#### Directions for this task:
Look through the records and copy each line that has "name" in it.

======== Records supplied ========

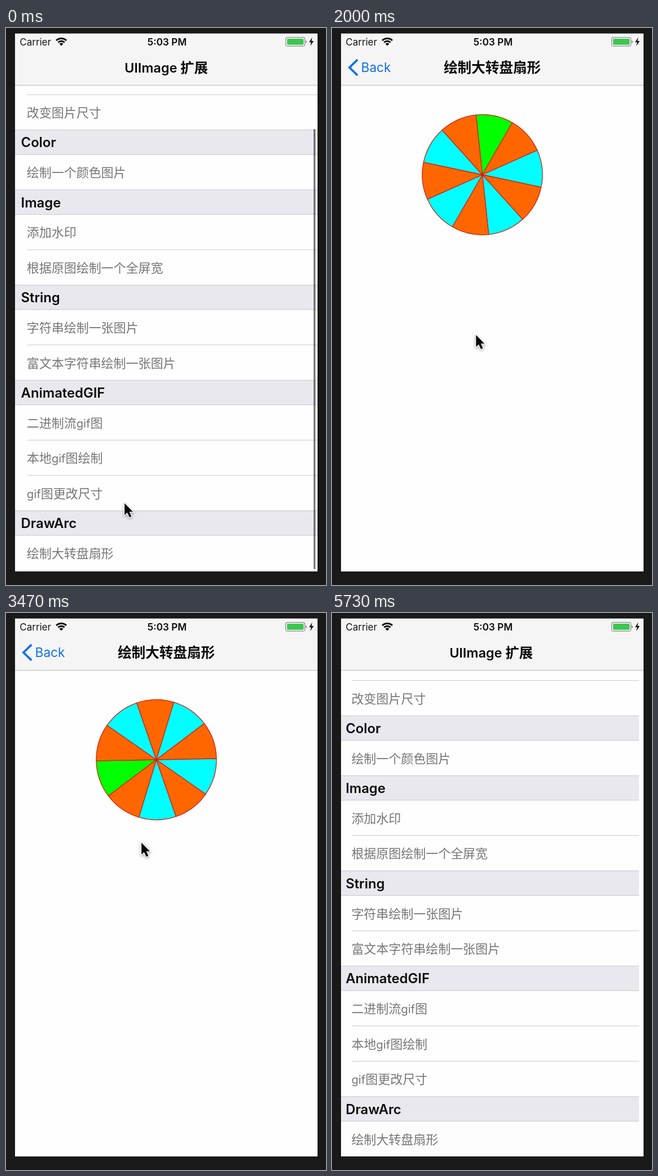
Write an HTML page with a canvas that moves like this. It is 567 by 987 pixels and loops after 5.79 s.

```html
<!DOCTYPE html>
<html lang="zh-CN">
<head>
<meta charset="utf-8">
<title>UIImage 扩展</title>
<style>
html, body { margin: 0; width: 100%; height: 100%; overflow: hidden; background: #191919; }
canvas { display: block; width: 567px; height: 987px; }
</style>
</head>
<body>
<canvas id="stage"></canvas>
<script>
const W = 567, H = 987, LOOP = 5790;
const L = 16, T = 9.5, R = 552, B = 963, SW = R - L, NAV = 101;
const ROW = 62.6, HEAD = 43.5, LIST_TOP = 182.1;
const PUSH = 1184, POP = 5400;
const BLUE = '#1070e6', LINE = '#c8c7cc';
const LATIN = 'Inter, sans-serif';
const HAN = '"Noto Sans CJK SC", "Noto Sans CJK", sans-serif';

const SECTIONS = [
  ['Color', '绘制一个颜色图片'],
  ['Image', '添加水印', '根据原图绘制一个全屏宽'],
  ['String', '字符串绘制一张图片', '富文本字符串绘制一张图片'],
  ['AnimatedGIF', '二进制流gif图', '本地gif图绘制', 'gif图更改尺寸'],
  ['DrawArc', '绘制大转盘扇形']
];

// time, x, y of the pointer tip
const POINTER = [
  [0, 210, 842], [500, 208, 850], [1000, 174, 936], [1200, 173, 938],
  [1350, 175, 915], [1600, 188, 797], [1800, 232, 640], [2050, 261, 520],
  [2400, 257, 438], [2900, 256, 436], [3470, 240, 407], [3900, 247, 400],
  [4270, 248, 399], [4420, 220, 350], [4800, 66, 84], [5000, 58, 72], [5660, 58, 72]
];

const canvas = document.getElementById('stage');
const dpr = window.devicePixelRatio || 1;
canvas.width = W * dpr;
canvas.height = H * dpr;
const c = canvas.getContext('2d');

const clamp = v => Math.max(0, Math.min(1, v));
const spring = ms => {
  const k = Math.max(0, ms) * 0.0187;
  return 1 - (1 + k) * Math.exp(-k);
};

// ease-in-out: cubic-bezier(.42, 0, .58, 1)
function ease(x) {
  x = clamp(x);
  let lo = 0, hi = 1;
  for (let i = 0; i < 24; i++) {
    const s = (lo + hi) / 2, q = 1 - s;
    if (1.26 * s * q * q + 1.74 * s * s * q + s * s * s < x) lo = s; else hi = s;
  }
  return lo * lo * (3 - 2 * lo);
}

function rect(x, y, w, h, color) {
  c.fillStyle = color;
  c.fillRect(x, y, w, h);
}

function text(str, x, y, size, color, weight = 400) {
  c.font = `${weight} ${size}px ${LATIN}`;
  c.fillStyle = color;
  c.fillText(str, x, y);
}

// Latin and Han runs each get their own face and size
function mixed(str, x, y, latinSize, hanSize, color, weight, center) {
  const runs = str.match(/[\x00-\x7f]+|[^\x00-\x7f]+/g).map(s => {
    const font = s.charCodeAt(0) < 128
      ? `${weight} ${latinSize}px ${LATIN}`
      : `${weight > 400 ? 700 : 400} ${hanSize}px ${HAN}`;
    c.font = font;
    return { s, font, w: c.measureText(s).width };
  });
  if (center) x -= runs.reduce((sum, r) => sum + r.w, 0) / 2;
  c.fillStyle = color;
  for (const r of runs) {
    c.font = r.font;
    c.fillText(r.s, x, y);
    x += r.w;
  }
}

function cell(label, y) {
  mixed(label, 36.8, y + ROW / 2 + 8.8, 20.3, 21.97, '#767676', 400);
}

function drawList(dx, dy, picked) {
  c.save();
  c.translate(dx, dy);
  rect(L, NAV, SW, B - NAV + 10, '#fefefe');
  let y = LIST_TOP - ROW;
  rect(37.5, y - 0.5, R - 37.5, 1, LINE);
  cell('改变图片尺寸', y);
  y += ROW;
  SECTIONS.forEach(([name, ...items], i) => {
    rect(L, y, SW, HEAD, '#eae8ef');
    rect(L, y - 0.5, SW, 1, LINE);
    rect(L, y + HEAD - 0.5, SW, 1, LINE);
    text(name, 26.6, y + HEAD / 2 + 9, 23.8, '#0c0c0c', 600);
    y += HEAD;
    items.forEach((item, j) => {
      if (i === SECTIONS.length - 1 && picked > 0) {
        rect(L, y, SW, ROW, `rgba(200,200,200,${picked})`);
      }
      if (j) rect(37.5, y - 0.5, R - 37.5, 1, LINE);
      cell(item, y);
      y += ROW;
    });
  });
  rect(L, y - 0.5, SW, 1, LINE);
  c.restore();
}

function drawWheel(cx, cy, turn) {
  const r = 106.5, step = Math.PI / 5;
  c.strokeStyle = '#cc2210';
  c.lineWidth = 1.3;
  c.lineJoin = 'round';
  for (let i = 0; i < 10; i++) {
    const a = turn + (i - 1) * step;
    c.beginPath();
    c.moveTo(cx, cy);
    c.arc(cx, cy, r, a, a + step);
    c.closePath();
    c.fillStyle = i === 0 ? '#00ff00' : i % 2 ? '#ff6600' : '#00ffff';
    c.fill();
    c.stroke();
  }
}

function drawDetail(x, shade, turn) {
  if (shade > 0) {
    const g = c.createLinearGradient(x - 9, 0, x, 0);
    g.addColorStop(0, 'rgba(0,0,0,0)');
    g.addColorStop(0.5, `rgba(0,0,0,${0.12 * shade})`);
    g.addColorStop(1, `rgba(0,0,0,${0.12 * shade})`);
    rect(x - 9, NAV, 9, B - NAV, g);
  }
  rect(x, NAV, SW, B - NAV, '#fefefe');
  drawWheel(x + 250.4, 260, turn);
}

function drawStatus() {
  text('Carrier', 24.3, 30.5, 17, '#161616');
  text('5:03 PM', 250.5, 30.5, 17.2, '#0c0c0c', 600);

  const up = -Math.PI / 2, half = 0.76;
  c.strokeStyle = c.fillStyle = '#0c0c0c';
  c.lineWidth = 3;
  for (const r of [13, 8.3]) {
    c.beginPath();
    c.arc(98, 31.5, r, up - half, up + half);
    c.stroke();
  }
  c.beginPath();
  c.moveTo(98, 31.5);
  c.arc(98, 31.5, 5, up - half, up + half);
  c.fill();

  c.strokeStyle = '#8a8a8a';
  c.lineWidth = 1.2;
  c.beginPath();
  c.roundRect(495.6, 16.6, 34, 15.6, 3.5);
  c.stroke();
  c.fillStyle = '#3cc651';
  c.beginPath();
  c.roundRect(498, 19, 29.4, 10.8, 1.8);
  c.fill();
  c.fillStyle = '#8a8a8a';
  c.beginPath();
  c.arc(530.8, 24.4, 2.2, up, -up);
  c.fill();
  shape([[542.6, 16.5], [537, 25.2], [540.6, 25.2], [539.2, 32], [545.2, 22.9], [541.4, 22.9]], '#111');
}

function shape(points, color) {
  c.beginPath();
  points.forEach(([x, y]) => c.lineTo(x, y));
  c.closePath();
  c.fillStyle = color;
  c.fill();
}

// p: 0 shows the list bar, 1 the detail bar
function drawNav(p, pressed) {
  rect(L, T, SW, NAV - T, '#f5f5f5');
  rect(L, NAV, SW, 1, '#b9b9bb');
  drawStatus();
  if (p < 0.995) {
    c.globalAlpha = clamp(1.05 - p * 1.3);
    mixed('UIImage 扩展', 284 - 130 * p, 78.6, 23.4, 24.4, '#0c0c0c', 600, true);
  }
  const shown = clamp(p * 1.25 - 0.25);
  if (shown > 0) {
    c.globalAlpha = shown;
    mixed('绘制大转盘扇形', 284 + 350 * (1 - p), 78.6, 23.4, 24.6, '#0c0c0c', 600, true);
    c.globalAlpha = shown * (pressed ? 0.3 : 1);
    c.strokeStyle = BLUE;
    c.lineWidth = 3.8;
    c.lineJoin = 'miter';
    c.beginPath();
    c.moveTo(45.2, 56.2);
    c.lineTo(31, 70);
    c.lineTo(45.2, 83.8);
    c.stroke();
    text('Back', 51.6 + 130 * (1 - p), 78.4, 22.6, BLUE);
  }
  c.globalAlpha = 1;
}

function drawPointer(t) {
  const i = POINTER.findIndex(k => k[0] > t);
  if (i < 0) return;
  const [t0, x0, y0] = POINTER[i - 1], [t1, x1, y1] = POINTER[i];
  const k = (t - t0) / (t1 - t0);
  c.save();
  c.translate(x0 + (x1 - x0) * k, y0 + (y1 - y0) * k);
  c.beginPath();
  [[0, 0], [0, 21], [4.8, 16.7], [8.6, 25], [12.2, 23.4], [8.7, 15.3], [15, 15.3]]
    .forEach(([x, y]) => c.lineTo(x, y));
  c.closePath();
  c.shadowColor = 'rgba(0,0,0,.4)';
  c.shadowBlur = 4 * dpr;
  c.shadowOffsetY = 1.5 * dpr;
  c.strokeStyle = '#fff';
  c.lineWidth = 2.6;
  c.lineJoin = 'miter';
  c.stroke();
  c.shadowColor = 'transparent';
  c.fillStyle = '#060606';
  c.fill();
  c.restore();
}

function draw(t) {
  const popping = t >= POP;
  const p = popping ? 1 - spring(t - POP) : spring(t - PUSH);
  const settle = t < 2000 ? -1.4 * Math.exp(-t / 140) : 0;
  const picked = popping ? p : t >= 1060 ? 1 : 0;
  const spinStart = 1134 + 33 * Math.max(0, (2400 - t) / 800);
  const turn = 10 * Math.PI * ease((t - spinStart) / 3000);

  c.setTransform(dpr, 0, 0, dpr, 0, 0);
  rect(0, 0, W, H, '#191919');
  c.save();
  c.beginPath();
  c.rect(L, T, SW, B - T);
  c.clip();
  if (p < 0.9995) {
    drawList(-0.3 * SW * p, settle, picked);
    rect(L, NAV, SW, B - NAV, `rgba(0,0,0,${0.1 * p})`);
  }
  if (p > 0) drawDetail(L + SW * (1 - p), popping ? p : 1, turn);

  const bar = 1 - clamp((t - 250) / 300);
  if (bar > 0) {
    c.fillStyle = `rgba(0,0,0,${0.52 * bar})`;
    c.beginPath();
    c.roundRect(545, 179, 3.2, 780, 1.6);
    c.fill();
  }
  drawNav(p, t >= 5300 && !popping);
  c.restore();
  drawPointer(t);
}

function tick(now) {
  const t = now % LOOP;
  draw(Math.round(Math.floor(t * 0.015 + 0.051) * 20 / 3) * 10);
  requestAnimationFrame(tick);
}
draw(0);
requestAnimationFrame(tick);
</script>
</body>
</html>
```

========

#### Written response:
  SECTIONS.forEach(([name, ...items], i) => {
    text(name, 26.6, y + HEAD / 2 + 9, 23.8, '#0c0c0c', 600);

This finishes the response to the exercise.